Read this next: Lisbon's electronic music scene is stronger than ever

The festival’s cultural programme features several parties and cultural events in and around Lisbon — from free parties for the area’s lower-income inhabitants to art installations uniting local and Moroccan artists to kids parties, empowering local disadvantaged youth. MOGA acknowledges the responsibility and weight of throwing parties in today's climate. Referring to the cultural side of the program, Mattieu says: “For me, this is my pride”. This genuine desire to unite communities was felt from the first night of the festival, where during an OFF program activity, festival-goers were invited to learn about the local fishing communities in Caparica, followed by an intimate “family style” meal featuring the catch of the day. Today’s crowds party with a conscience and there is an acute awareness of the environmental and cultural impact of mass tourism in lower-income areas. The impact of tourism is a pertinent topic in the current climate where many holiday hot spots, such as Mallorca and Barcelona, are battling against being priced out of their own homes thanks to the rise of Airbnb and digital nomadism. However, when organisers are intentional about their impact, large cultural events such as MOGA can have a beneficial effect in bringing sustainable tourism, art and exposure to an area.

At the heart of Mattieu’s tale of MOGA milestones – its mythical origins in Essaouira, the unreplicable alignment of events leading it to Caparica – appears to be the essence of what makes MOGA special: its people. As with its founders, MOGA is bold and boundless. Each year the small but mighty festival has continued to expand and reinvent itself in meaningful ways, driven by the ambition, vision and creativity of its team.

With plans to continue evolving, Mattieu disclosed that MOGA is in talks about moving along Atlantic shores to land on Senegal’s beaches in the not-so-distant future. An exciting prospect indeed, given the high standard of previous editions. So what can you expect from MOGA? Sun, sounds, sea and scenery, yes but also so much more. At the heart of MOGA is its community; friendly, respectful crowds like you’ve never seen and quality production; with the festivalgoer's experience at its core and natural beauty beside the sensory sensation that is the Atlantic Ocean’s coastlines.

For more info on MOGA click here.

Belle Richardson is a freelance writer, follow her on Twitter

Next Page
Newsletter 2

Mixmag will use the information you provide to send you the Mixmag newsletter using Mailchimp as our marketing platform.
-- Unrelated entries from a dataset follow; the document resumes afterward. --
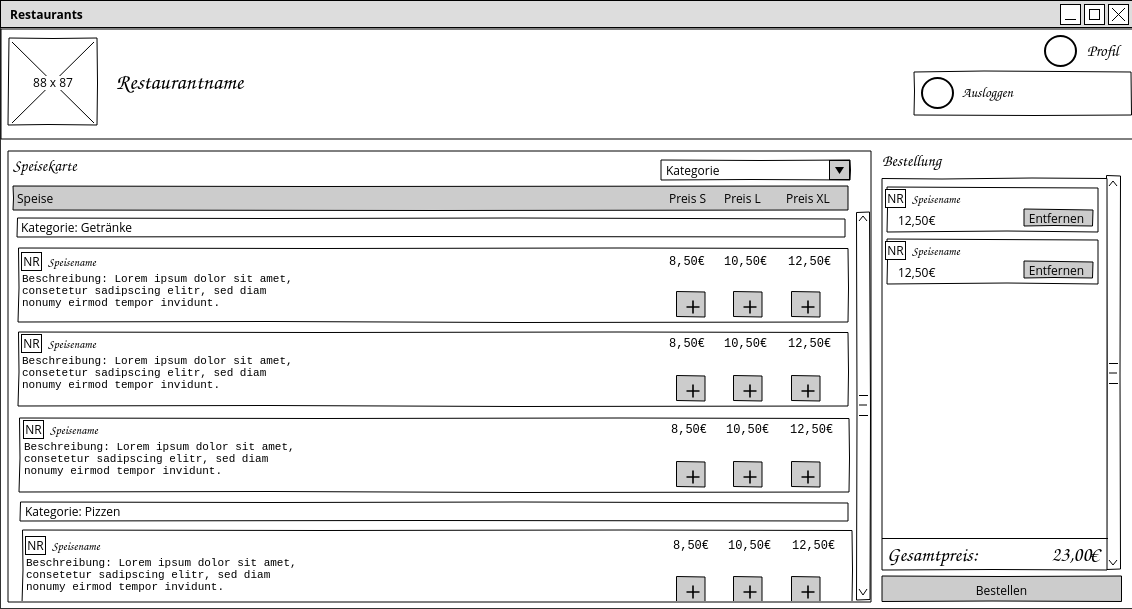
<!DOCTYPE html>
<html lang="de">
<head>
<meta charset="utf-8">
<title>Restaurants</title>
<style>
:root {
  --ink: #000; --paper: #fff; --bar: #ddd; --grey: #ccc;
  --ui: 'Open Sans', 'Noto Sans', sans-serif;
  --script: 'TeX Gyre Chorus', cursive;
  --mono: 'Liberation Mono', monospace;
}
* { box-sizing: border-box; margin: 0; padding: 0; }
html, body { width: 1132px; height: 609px; overflow: hidden; background: var(--paper); }
body { font: 12px/18px var(--ui); color: var(--ink); }
svg { display: block; fill: none; stroke: var(--ink); stroke-width: 1; overflow: visible; }
.defs { position: absolute; width: 0; height: 0; }
h1, h2, h3, .script { font-family: var(--script); font-weight: 400; white-space: nowrap; }

/* hand-drawn outline behind its parent's content */
.box { position: relative; isolation: isolate; }
.frame { position: absolute; z-index: -1; left: -.5px; top: -.5px; width: 100%; height: 100%; fill: var(--paper); }
.grey > .frame { fill: var(--grey); }

.window { width: 1132px; height: 609px; border: 1px solid #333; border-width: 0 0 1px 1px; }
.titlebar { height: 28px; margin: 0 0 1px -1px; padding: 1px 3px 0 9px; display: flex; align-items: center; justify-content: space-between; background: var(--bar); border: solid var(--ink); border-width: 1px 0 1px 1px; font-weight: 700; }
.controls { display: flex; gap: 3px; }
.controls svg { width: 21px; height: 21px; }

.header { height: 111px; margin-left: -1px; padding: 9px 0 0 8px; display: flex; }
.header > .frame { left: .5px; }
.logo { width: 90px; height: 89px; display: grid; place-items: center; }
.logo .cross { position: absolute; z-index: -1; left: 0; top: 0; }
.logo span { background: var(--paper); line-height: 14px; padding: 0 1px; }
.header h1 { flex: 1; margin-left: 18px; font-size: 22px; line-height: 85px; }
.account { width: 218px; margin-top: -5px; }
.profile { display: flex; align-items: center; height: 35px; padding-left: 130px; font-size: 16px; gap: 10px; margin-bottom: 3px; }
.logout { display: flex; align-items: center; height: 44px; padding-left: 7px; font-size: 14px; gap: 8px; }
.logout span { padding-bottom: 2px; }
.avatar { width: 33px; height: 32px; border: 2px solid var(--ink); border-radius: 50%; }

.main { margin-left: -1px; padding: 11px 0 0 8px; display: grid; grid-template-columns: 864px 240px; gap: 10px; }
.menu { height: 452px; }
.menu-head { height: 35px; display: flex; justify-content: space-between; padding: 9px 21px 0 5px; }
.menu-head h2 { font-size: 16px; line-height: 11px; }
.select { width: 190px; height: 21px; display: flex; line-height: 21px; }
.select span { flex: 1; padding-left: 5px; }
.select .arrow { width: 21px; height: 21px; margin: 0 1px 0 -1px; }
.columns { width: 836px; height: 25px; margin-left: 5px; padding-left: 4px; display: grid; grid-template-columns: 652px 55px 62px auto; line-height: 25px; }
.menu-body { display: flex; height: 392px; }
.list { width: 849px; height: 390px; overflow: hidden; padding-top: 7px; display: flex; flex-direction: column; gap: 9px; }
.category { flex: none; width: 829px; height: 20px; margin-left: 9px; padding-left: 4px; line-height: 20px; }
.category.second { margin-left: 12px; padding-left: 5px; }
.scroll { margin-left: -1px; }

.dish { --text: 4px; --plus: 8px; flex: none; width: 831px; height: 75px; margin: 1px 0 0 10px; display: grid; grid-template-columns: 651px 180px; }
.dish.two { --text: 2px; margin-top: 0; }
.dish.three { --text: 2px; --plus: 6px; margin: 2px 0 0 12px; }
.dish.three > .frame { left: -1.5px; }
.dish.four { --text: 6px; --plus: 4px; margin: -1px 0 0 14px; }
.info { padding: var(--text) 0 0 3px; }
.label { display: flex; align-items: center; gap: 6px; height: 19px; }
.label h3 { font-size: 12px; line-height: 19px; }
.number { width: 21px; height: 19px; border: 1px solid var(--ink); text-align: center; line-height: 17px; }
.info p { font: 11px/12px var(--mono); width: 290px; margin: 2px 0 0 1px; }
.sizes { display: grid; grid-template-rows: 44px 26px; }
.four .sizes { grid-template-rows: 47px 26px; }
.prices { display: grid; grid-template-columns: 55px 64px auto; padding-top: var(--text); font-family: var(--mono); line-height: 21px; }
.adders { display: flex; gap: 28px; margin-left: var(--plus); }
.add { width: 30px; height: 26px; flex: none; }
.add + .add { margin-left: -.6px; }

.order h2 { font-size: 16px; line-height: 20px; height: 25px; }
.order-body { display: flex; height: 395px; }
.basket { width: 226px; height: 393px; margin-top: 2px; padding: 9px 0 0 5px; display: flex; flex-direction: column; gap: 6px; }
.item { width: 212px; height: 46px; padding-top: 2px; }
.item .label { margin-left: -2px; }
.item .label h3 { padding-bottom: 1px; }
.item .number { background: var(--paper); }
.item .line { display: flex; justify-content: space-between; padding: 2px 5px 0 11px; }
.item .line span { padding-top: 2px; }
.remove { width: 70px; height: 18px; margin-top: -1px; text-align: center; line-height: 20px; padding-right: 5px; }
.total { margin: auto 0 0 -5px; height: 33px; padding: 0 8px 0 5px; border-top: 1px solid var(--ink); display: flex; justify-content: space-between; font-size: 20px; line-height: 29px; }
.scroll-order { margin: -1px 0 0 -2px; }
.submit { width: 240px; height: 27px; margin-top: 5px; text-align: center; line-height: 29px; padding-right: 1px; }
</style>
</head>
<body>
<svg class="defs" aria-hidden="true">
  <defs>
    <path id="logo-frame" d="M1 0L45 .5 89 0 89.5 45 89 87 40 86.5 0 87 .5 40Z"/>
    <path id="logout-frame" d="M0 1L70 0 150 .5 217 1 217.5 44 120 44.5 0 44 .5 20Z"/>
    <path id="select-frame" d="M0 0L100 .5 189 0 189.5 10 189 20 90 19.5 0 20Z"/>
    <path id="columns-frame" d="M0 0L300 .5 835 0 835 24 420 24.5 0 24 .5 12Z"/>
    <path id="category-frame" d="M.5 0L250 .5 500 0 828 1 828 19 400 18.5 0 19Z"/>
    <path id="dish-frame" d="M.5 0L300 .5 600 0 830 .5 830.5 40 830 74 500 74.5 250 73.5 0 74 1 40Z"/>
    <path id="item-frame" d="M0 0L100 .5 211 1 211 45 120 44 0 45 .5 22Z"/>
    <path id="remove-frame" d="M0 0L35 .5 69 1 68.5 17 30 16.5 0 17Z"/>
    <g id="add">
      <path fill="#ccc" d="M-.5 -.5L28 0 28 25 -.5 24.5Z"/>
      <path stroke-width="1.6" d="M9.5 15H22.5M16 8.5V21.5"/>
    </g>
    <path id="up" d="M3 10L7 5 11 10"/>
    <path id="grip" d="M3 .5H12M3 10H11M3 20.5H12"/>
  </defs>
</svg>
<div class="window">
  <div class="titlebar">
    <span>Restaurants</span>
    <div class="controls">
      <svg><rect x=".5" y=".5" width="20" height="20" fill="#fff"/><path d="M5 15.5H16"/></svg>
      <svg><rect x=".5" y=".5" width="20" height="20" fill="#fff"/><rect x="5.5" y="5.5" width="10" height="10"/></svg>
      <svg><rect x=".5" y=".5" width="20" height="20" fill="#fff"/><path d="M4 4L17 17M17 4L4 17"/></svg>
    </div>
  </div>

  <header class="header box">
    <svg class="frame"><path d="M0 0H1136V110H0Z"/></svg>
    <div class="logo box">
      <svg class="frame"><use href="#logo-frame"/></svg>
      <svg class="cross" width="90" height="89"><path d="M4 4L86 85M86 4L4 85"/></svg>
      <span>88 x 87</span>
    </div>
    <h1>Restaurantname</h1>
    <div class="account script">
      <div class="profile"><i class="avatar"></i>Profil</div>
      <div class="logout box">
        <svg class="frame"><use href="#logout-frame"/></svg>
        <i class="avatar"></i><span>Ausloggen</span>
      </div>
    </div>
  </header>

  <main class="main">
    <section class="menu box">
      <svg class="frame"><path d="M0 0H863V451H0Z"/></svg>
      <div class="menu-head">
        <h2>Speisekarte</h2>
        <div class="select box">
          <svg class="frame"><use href="#select-frame"/></svg>
          <span>Kategorie</span>
          <svg class="arrow"><rect x=".5" y=".5" width="20" height="19" fill="#ccc"/><polygon points="6,7 15,7 10.5,14" fill="#000" stroke="none"/></svg>
        </div>
      </div>
      <div class="columns box grey">
        <svg class="frame"><use href="#columns-frame"/></svg>
        <span>Speise</span><span>Preis S</span><span>Preis L</span><span>Preis XL</span>
      </div>
      <div class="menu-body">
        <div class="list">
          <div class="category box"><svg class="frame"><use href="#category-frame"/></svg>Kategorie: Getränke</div>

          <article class="dish box">
            <svg class="frame"><use href="#dish-frame"/></svg>
            <div class="info">
              <div class="label"><span class="number">NR</span><h3>Speisename</h3></div>
              <p>Beschreibung: Lorem ipsum dolor sit amet, consetetur sadipscing elitr, sed diam<br>nonumy eirmod tempor invidunt.</p>
            </div>
            <div class="sizes">
              <div class="prices"><span>8,50€</span><span>10,50€</span><span>12,50€</span></div>
              <div class="adders">
                <svg class="add"><use href="#add"/></svg>
                <svg class="add"><use href="#add"/></svg>
                <svg class="add"><use href="#add"/></svg>
              </div>
            </div>
          </article>

          <article class="dish two box">
            <svg class="frame"><use href="#dish-frame"/></svg>
            <div class="info">
              <div class="label"><span class="number">NR</span><h3>Speisename</h3></div>
              <p>Beschreibung: Lorem ipsum dolor sit amet, consetetur sadipscing elitr, sed diam<br>nonumy eirmod tempor invidunt.</p>
            </div>
            <div class="sizes">
              <div class="prices"><span>8,50€</span><span>10,50€</span><span>12,50€</span></div>
              <div class="adders">
                <svg class="add"><use href="#add"/></svg>
                <svg class="add"><use href="#add"/></svg>
                <svg class="add"><use href="#add"/></svg>
              </div>
            </div>
          </article>

          <article class="dish three box">
            <svg class="frame"><use href="#dish-frame"/></svg>
            <div class="info">
              <div class="label"><span class="number">NR</span><h3>Speisename</h3></div>
              <p>Beschreibung: Lorem ipsum dolor sit amet, consetetur sadipscing elitr, sed diam<br>nonumy eirmod tempor invidunt.</p>
            </div>
            <div class="sizes">
              <div class="prices"><span>8,50€</span><span>10,50€</span><span>12,50€</span></div>
              <div class="adders">
                <svg class="add"><use href="#add"/></svg>
                <svg class="add"><use href="#add"/></svg>
                <svg class="add"><use href="#add"/></svg>
              </div>
            </div>
          </article>

          <div class="category second box"><svg class="frame"><use href="#category-frame"/></svg>Kategorie: Pizzen</div>

          <article class="dish four box">
            <svg class="frame"><use href="#dish-frame"/></svg>
            <div class="info">
              <div class="label"><span class="number">NR</span><h3>Speisename</h3></div>
              <p>Beschreibung: Lorem ipsum dolor sit amet, consetetur sadipscing elitr, sed diam<br>nonumy eirmod tempor invidunt.</p>
            </div>
            <div class="sizes">
              <div class="prices"><span>8,50€</span><span>10,50€</span><span>12,50€</span></div>
              <div class="adders">
                <svg class="add"><use href="#add"/></svg>
                <svg class="add"><use href="#add"/></svg>
                <svg class="add"><use href="#add"/></svg>
              </div>
            </div>
          </article>
        </div>
        <svg class="scroll" width="15" height="392" aria-hidden="true">
          <path d="M.5 1.5L13.5 1 14.5 200 14 388.5 .5 389 1 200Z"/>
          <use href="#up"/><use href="#grip" y="184"/>
          <path d="M3 378L7 384 11 378"/>
        </svg>
      </div>
    </section>

    <aside class="order">
      <h2>Bestellung</h2>
      <div class="order-body">
        <div class="basket box">
          <svg class="frame"><path d="M0 .5L60 1 150 0 225 .5V392L110 391.5 0 392Z"/></svg>
          <div class="item box">
            <svg class="frame"><use href="#item-frame"/></svg>
            <div class="label"><span class="number">NR</span><h3>Speisename</h3></div>
            <div class="line"><span>12,50€</span>
              <div class="remove box grey"><svg class="frame"><use href="#remove-frame"/></svg>Entfernen</div>
            </div>
          </div>
          <div class="item box">
            <svg class="frame"><use href="#item-frame"/></svg>
            <div class="label"><span class="number">NR</span><h3>Speisename</h3></div>
            <div class="line"><span>12,50€</span>
              <div class="remove box grey"><svg class="frame"><use href="#remove-frame"/></svg>Entfernen</div>
            </div>
          </div>
          <div class="total script"><span>Gesamtpreis:</span><span>23,00€</span></div>
        </div>
        <svg class="scroll-order" width="16" height="395" aria-hidden="true">
          <path d="M.5 .5L14.5 1 14 200 14.5 394 .5 394.5 1 200Z"/>
          <use href="#up" y="1"/><use href="#grip" y="188"/>
          <path d="M3 385L7 390 11 385"/>
        </svg>
      </div>
      <div class="submit box grey"><svg class="frame"><path d="M0 0L120 .5 239.5 0 239.5 25.5 110 25 0 25.5Z"/></svg>Bestellen</div>
    </aside>
  </main>
</div>
</body>
</html>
You can change your mind at any time by clicking the unsubscribe link in the footer of any email you receive from us. By clicking sign me up you agree that we may process your information in accordance with our privacy policy. Learn more about Mailchimp's privacy practices here.